Work instructions: Apart from the images, output the data below exactly.
START Data to examine
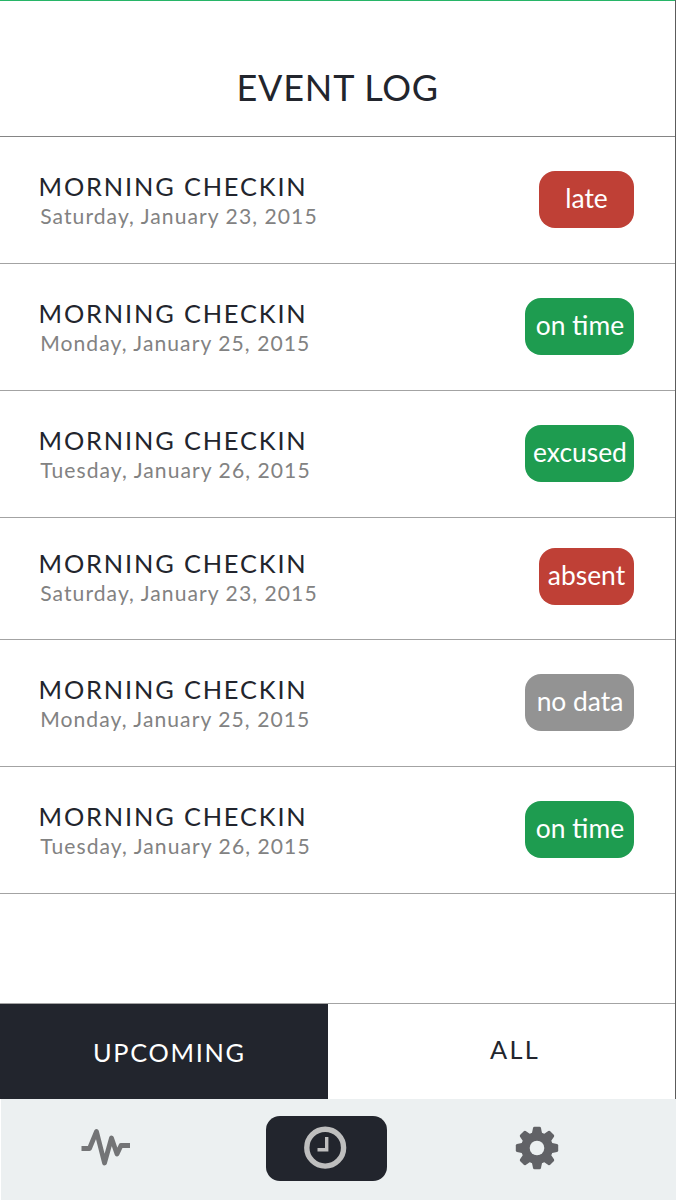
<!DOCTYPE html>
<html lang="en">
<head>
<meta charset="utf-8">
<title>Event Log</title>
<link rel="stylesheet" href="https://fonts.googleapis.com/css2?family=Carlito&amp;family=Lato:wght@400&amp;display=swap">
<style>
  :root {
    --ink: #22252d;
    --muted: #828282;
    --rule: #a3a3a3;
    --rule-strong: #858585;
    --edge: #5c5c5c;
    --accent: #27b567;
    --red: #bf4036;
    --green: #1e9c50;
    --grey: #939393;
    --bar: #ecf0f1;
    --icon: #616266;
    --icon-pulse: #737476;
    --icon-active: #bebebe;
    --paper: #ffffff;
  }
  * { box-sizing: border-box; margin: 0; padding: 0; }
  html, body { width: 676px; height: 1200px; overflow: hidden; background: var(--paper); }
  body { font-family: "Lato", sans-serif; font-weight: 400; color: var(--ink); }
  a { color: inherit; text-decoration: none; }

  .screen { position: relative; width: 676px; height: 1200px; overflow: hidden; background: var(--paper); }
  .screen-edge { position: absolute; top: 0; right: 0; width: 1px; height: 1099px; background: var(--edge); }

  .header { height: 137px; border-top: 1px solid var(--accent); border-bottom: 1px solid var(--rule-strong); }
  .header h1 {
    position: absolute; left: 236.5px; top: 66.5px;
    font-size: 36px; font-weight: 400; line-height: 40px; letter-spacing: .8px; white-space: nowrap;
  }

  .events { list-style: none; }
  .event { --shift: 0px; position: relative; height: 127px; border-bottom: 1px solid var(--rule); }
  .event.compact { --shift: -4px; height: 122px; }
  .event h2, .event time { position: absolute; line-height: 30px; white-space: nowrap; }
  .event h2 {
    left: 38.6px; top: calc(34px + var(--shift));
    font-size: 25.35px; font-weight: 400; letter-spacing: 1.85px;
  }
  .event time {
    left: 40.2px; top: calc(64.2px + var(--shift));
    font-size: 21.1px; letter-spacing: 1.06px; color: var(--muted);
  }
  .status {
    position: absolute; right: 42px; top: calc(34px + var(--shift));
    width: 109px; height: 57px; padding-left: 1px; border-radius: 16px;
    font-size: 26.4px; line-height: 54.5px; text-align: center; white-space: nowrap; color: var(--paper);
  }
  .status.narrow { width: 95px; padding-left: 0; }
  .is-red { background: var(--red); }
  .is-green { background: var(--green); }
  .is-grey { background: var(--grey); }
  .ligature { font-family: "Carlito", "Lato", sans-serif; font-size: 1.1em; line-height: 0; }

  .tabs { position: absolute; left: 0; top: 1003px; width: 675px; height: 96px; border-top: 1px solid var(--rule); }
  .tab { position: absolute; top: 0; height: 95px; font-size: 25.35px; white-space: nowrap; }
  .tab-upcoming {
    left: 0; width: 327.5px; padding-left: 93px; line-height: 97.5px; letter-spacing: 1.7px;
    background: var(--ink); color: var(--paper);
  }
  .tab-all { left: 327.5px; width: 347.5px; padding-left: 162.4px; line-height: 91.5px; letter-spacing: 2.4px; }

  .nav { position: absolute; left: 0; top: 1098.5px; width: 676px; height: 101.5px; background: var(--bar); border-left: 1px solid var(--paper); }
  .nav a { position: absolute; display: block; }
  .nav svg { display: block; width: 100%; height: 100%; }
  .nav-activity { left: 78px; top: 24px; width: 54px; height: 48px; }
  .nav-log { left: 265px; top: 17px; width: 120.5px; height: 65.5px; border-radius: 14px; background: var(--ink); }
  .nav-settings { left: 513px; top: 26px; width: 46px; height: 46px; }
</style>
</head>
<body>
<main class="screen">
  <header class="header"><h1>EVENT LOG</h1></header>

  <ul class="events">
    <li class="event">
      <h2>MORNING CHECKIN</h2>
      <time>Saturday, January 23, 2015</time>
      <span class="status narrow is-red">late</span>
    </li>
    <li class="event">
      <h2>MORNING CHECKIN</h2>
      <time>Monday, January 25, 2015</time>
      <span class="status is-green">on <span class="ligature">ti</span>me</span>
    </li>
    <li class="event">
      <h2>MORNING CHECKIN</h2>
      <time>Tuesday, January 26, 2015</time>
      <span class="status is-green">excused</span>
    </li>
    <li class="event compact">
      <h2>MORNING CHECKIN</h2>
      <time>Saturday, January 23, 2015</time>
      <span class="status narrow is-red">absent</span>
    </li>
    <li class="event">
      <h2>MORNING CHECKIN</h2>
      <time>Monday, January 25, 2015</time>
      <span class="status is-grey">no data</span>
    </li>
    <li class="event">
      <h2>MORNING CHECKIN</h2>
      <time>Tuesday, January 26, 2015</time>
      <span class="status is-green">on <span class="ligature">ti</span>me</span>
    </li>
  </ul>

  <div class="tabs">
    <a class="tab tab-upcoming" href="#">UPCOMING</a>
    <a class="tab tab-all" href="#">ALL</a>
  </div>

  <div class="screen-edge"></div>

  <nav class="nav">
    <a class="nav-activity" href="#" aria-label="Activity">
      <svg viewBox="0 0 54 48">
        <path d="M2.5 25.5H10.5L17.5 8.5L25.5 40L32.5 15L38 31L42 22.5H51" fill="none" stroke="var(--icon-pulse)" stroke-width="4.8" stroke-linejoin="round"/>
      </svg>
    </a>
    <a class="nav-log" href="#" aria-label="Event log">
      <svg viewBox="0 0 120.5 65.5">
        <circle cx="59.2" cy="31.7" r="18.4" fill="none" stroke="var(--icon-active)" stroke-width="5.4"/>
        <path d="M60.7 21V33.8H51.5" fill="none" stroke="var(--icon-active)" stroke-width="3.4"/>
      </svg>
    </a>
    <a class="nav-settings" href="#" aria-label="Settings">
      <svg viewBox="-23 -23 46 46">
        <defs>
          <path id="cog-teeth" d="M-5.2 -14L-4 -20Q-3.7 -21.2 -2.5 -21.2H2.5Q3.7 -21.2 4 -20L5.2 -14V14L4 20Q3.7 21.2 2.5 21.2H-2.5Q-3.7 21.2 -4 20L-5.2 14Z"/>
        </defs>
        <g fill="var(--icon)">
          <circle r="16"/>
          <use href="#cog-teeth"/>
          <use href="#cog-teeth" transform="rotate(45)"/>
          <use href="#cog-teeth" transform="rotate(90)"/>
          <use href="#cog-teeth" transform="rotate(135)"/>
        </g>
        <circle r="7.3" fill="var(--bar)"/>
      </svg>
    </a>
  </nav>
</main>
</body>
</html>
END Data to examine
Response to the task:
<!DOCTYPE html>
<html lang="en">
<head>
<meta charset="utf-8">
<title>Event Log</title>
<link rel="stylesheet" href="https://fonts.googleapis.com/css2?family=Carlito&amp;family=Lato:wght@400&amp;display=swap">
<style>
  :root {
    --ink: #22252d;
    --muted: #828282;
    --rule: #a3a3a3;
    --rule-strong: #858585;
    --edge: #5c5c5c;
    --accent: #27b567;
    --red: #bf4036;
    --green: #1e9c50;
    --grey: #939393;
    --bar: #ecf0f1;
    --icon: #616266;
    --icon-pulse: #737476;
    --icon-active: #bebebe;
    --paper: #ffffff;
  }
  * { box-sizing: border-box; margin: 0; padding: 0; }
  html, body { width: 676px; height: 1200px; overflow: hidden; background: var(--paper); }
  body { font-family: "Lato", sans-serif; font-weight: 400; color: var(--ink); }
  a { color: inherit; text-decoration: none; }

  .screen { position: relative; width: 676px; height: 1200px; overflow: hidden; background: var(--paper); }
  .screen-edge { position: absolute; top: 0; right: 0; width: 1px; height: 1099px; background: var(--edge); }

  .header { height: 137px; border-top: 1px solid var(--accent); border-bottom: 1px solid var(--rule-strong); }
  .header h1 {
    position: absolute; left: 236.5px; top: 66.5px;
    font-size: 36px; font-weight: 400; line-height: 40px; letter-spacing: .8px; white-space: nowrap;
  }

  .events { list-style: none; }
  .event { --shift: 0px; position: relative; height: 127px; border-bottom: 1px solid var(--rule); }
  .event.compact { --shift: -4px; height: 122px; }
  .event h2, .event time { position: absolute; line-height: 30px; white-space: nowrap; }
  .event h2 {
    left: 38.6px; top: calc(34px + var(--shift));
    font-size: 25.35px; font-weight: 400; letter-spacing: 1.85px;
  }
  .event time {
    left: 40.2px; top: calc(64.2px + var(--shift));
    font-size: 21.1px; letter-spacing: 1.06px; color: var(--muted);
  }
  .status {
    position: absolute; right: 42px; top: calc(34px + var(--shift));
    width: 109px; height: 57px; padding-left: 1px; border-radius: 16px;
    font-size: 26.4px; line-height: 54.5px; text-align: center; white-space: nowrap; color: var(--paper);
  }
  .status.narrow { width: 95px; padding-left: 0; }
  .is-red { background: var(--red); }
  .is-green { background: var(--green); }
  .is-grey { background: var(--grey); }
  .ligature { font-family: "Carlito", "Lato", sans-serif; font-size: 1.1em; line-height: 0; }

  .tabs { position: absolute; left: 0; top: 1003px; width: 675px; height: 96px; border-top: 1px solid var(--rule); }
  .tab { position: absolute; top: 0; height: 95px; font-size: 25.35px; white-space: nowrap; }
  .tab-upcoming {
    left: 0; width: 327.5px; padding-left: 93px; line-height: 97.5px; letter-spacing: 1.7px;
    background: var(--ink); color: var(--paper);
  }
  .tab-all { left: 327.5px; width: 347.5px; padding-left: 162.4px; line-height: 91.5px; letter-spacing: 2.4px; }

  .nav { position: absolute; left: 0; top: 1098.5px; width: 676px; height: 101.5px; background: var(--bar); border-left: 1px solid var(--paper); }
  .nav a { position: absolute; display: block; }
  .nav svg { display: block; width: 100%; height: 100%; }
  .nav-activity { left: 78px; top: 24px; width: 54px; height: 48px; }
  .nav-log { left: 265px; top: 17px; width: 120.5px; height: 65.5px; border-radius: 14px; background: var(--ink); }
  .nav-settings { left: 513px; top: 26px; width: 46px; height: 46px; }
</style>
</head>
<body>
<main class="screen">
  <header class="header"><h1>EVENT LOG</h1></header>

  <ul class="events">
    <li class="event">
      <h2>MORNING CHECKIN</h2>
      <time>Saturday, January 23, 2015</time>
      <span class="status narrow is-red">late</span>
    </li>
    <li class="event">
      <h2>MORNING CHECKIN</h2>
      <time>Monday, January 25, 2015</time>
      <span class="status is-green">on <span class="ligature">ti</span>me</span>
    </li>
    <li class="event">
      <h2>MORNING CHECKIN</h2>
      <time>Tuesday, January 26, 2015</time>
      <span class="status is-green">excused</span>
    </li>
    <li class="event compact">
      <h2>MORNING CHECKIN</h2>
      <time>Saturday, January 23, 2015</time>
      <span class="status narrow is-red">absent</span>
    </li>
    <li class="event">
      <h2>MORNING CHECKIN</h2>
      <time>Monday, January 25, 2015</time>
      <span class="status is-grey">no data</span>
    </li>
    <li class="event">
      <h2>MORNING CHECKIN</h2>
      <time>Tuesday, January 26, 2015</time>
      <span class="status is-green">on <span class="ligature">ti</span>me</span>
    </li>
  </ul>

  <div class="tabs">
    <a class="tab tab-upcoming" href="#">UPCOMING</a>
    <a class="tab tab-all" href="#">ALL</a>
  </div>

  <div class="screen-edge"></div>

  <nav class="nav">
    <a class="nav-activity" href="#" aria-label="Activity">
      <svg viewBox="0 0 54 48">
        <path d="M2.5 25.5H10.5L17.5 8.5L25.5 40L32.5 15L38 31L42 22.5H51" fill="none" stroke="var(--icon-pulse)" stroke-width="4.8" stroke-linejoin="round"/>
      </svg>
    </a>
    <a class="nav-log" href="#" aria-label="Event log">
      <svg viewBox="0 0 120.5 65.5">
        <circle cx="59.2" cy="31.7" r="18.4" fill="none" stroke="var(--icon-active)" stroke-width="5.4"/>
        <path d="M60.7 21V33.8H51.5" fill="none" stroke="var(--icon-active)" stroke-width="3.4"/>
      </svg>
    </a>
    <a class="nav-settings" href="#" aria-label="Settings">
      <svg viewBox="-23 -23 46 46">
        <defs>
          <path id="cog-teeth" d="M-5.2 -14L-4 -20Q-3.7 -21.2 -2.5 -21.2H2.5Q3.7 -21.2 4 -20L5.2 -14V14L4 20Q3.7 21.2 2.5 21.2H-2.5Q-3.7 21.2 -4 20L-5.2 14Z"/>
        </defs>
        <g fill="var(--icon)">
          <circle r="16"/>
          <use href="#cog-teeth"/>
          <use href="#cog-teeth" transform="rotate(45)"/>
          <use href="#cog-teeth" transform="rotate(90)"/>
          <use href="#cog-teeth" transform="rotate(135)"/>
        </g>
        <circle r="7.3" fill="var(--bar)"/>
      </svg>
    </a>
  </nav>
</main>
</body>
</html>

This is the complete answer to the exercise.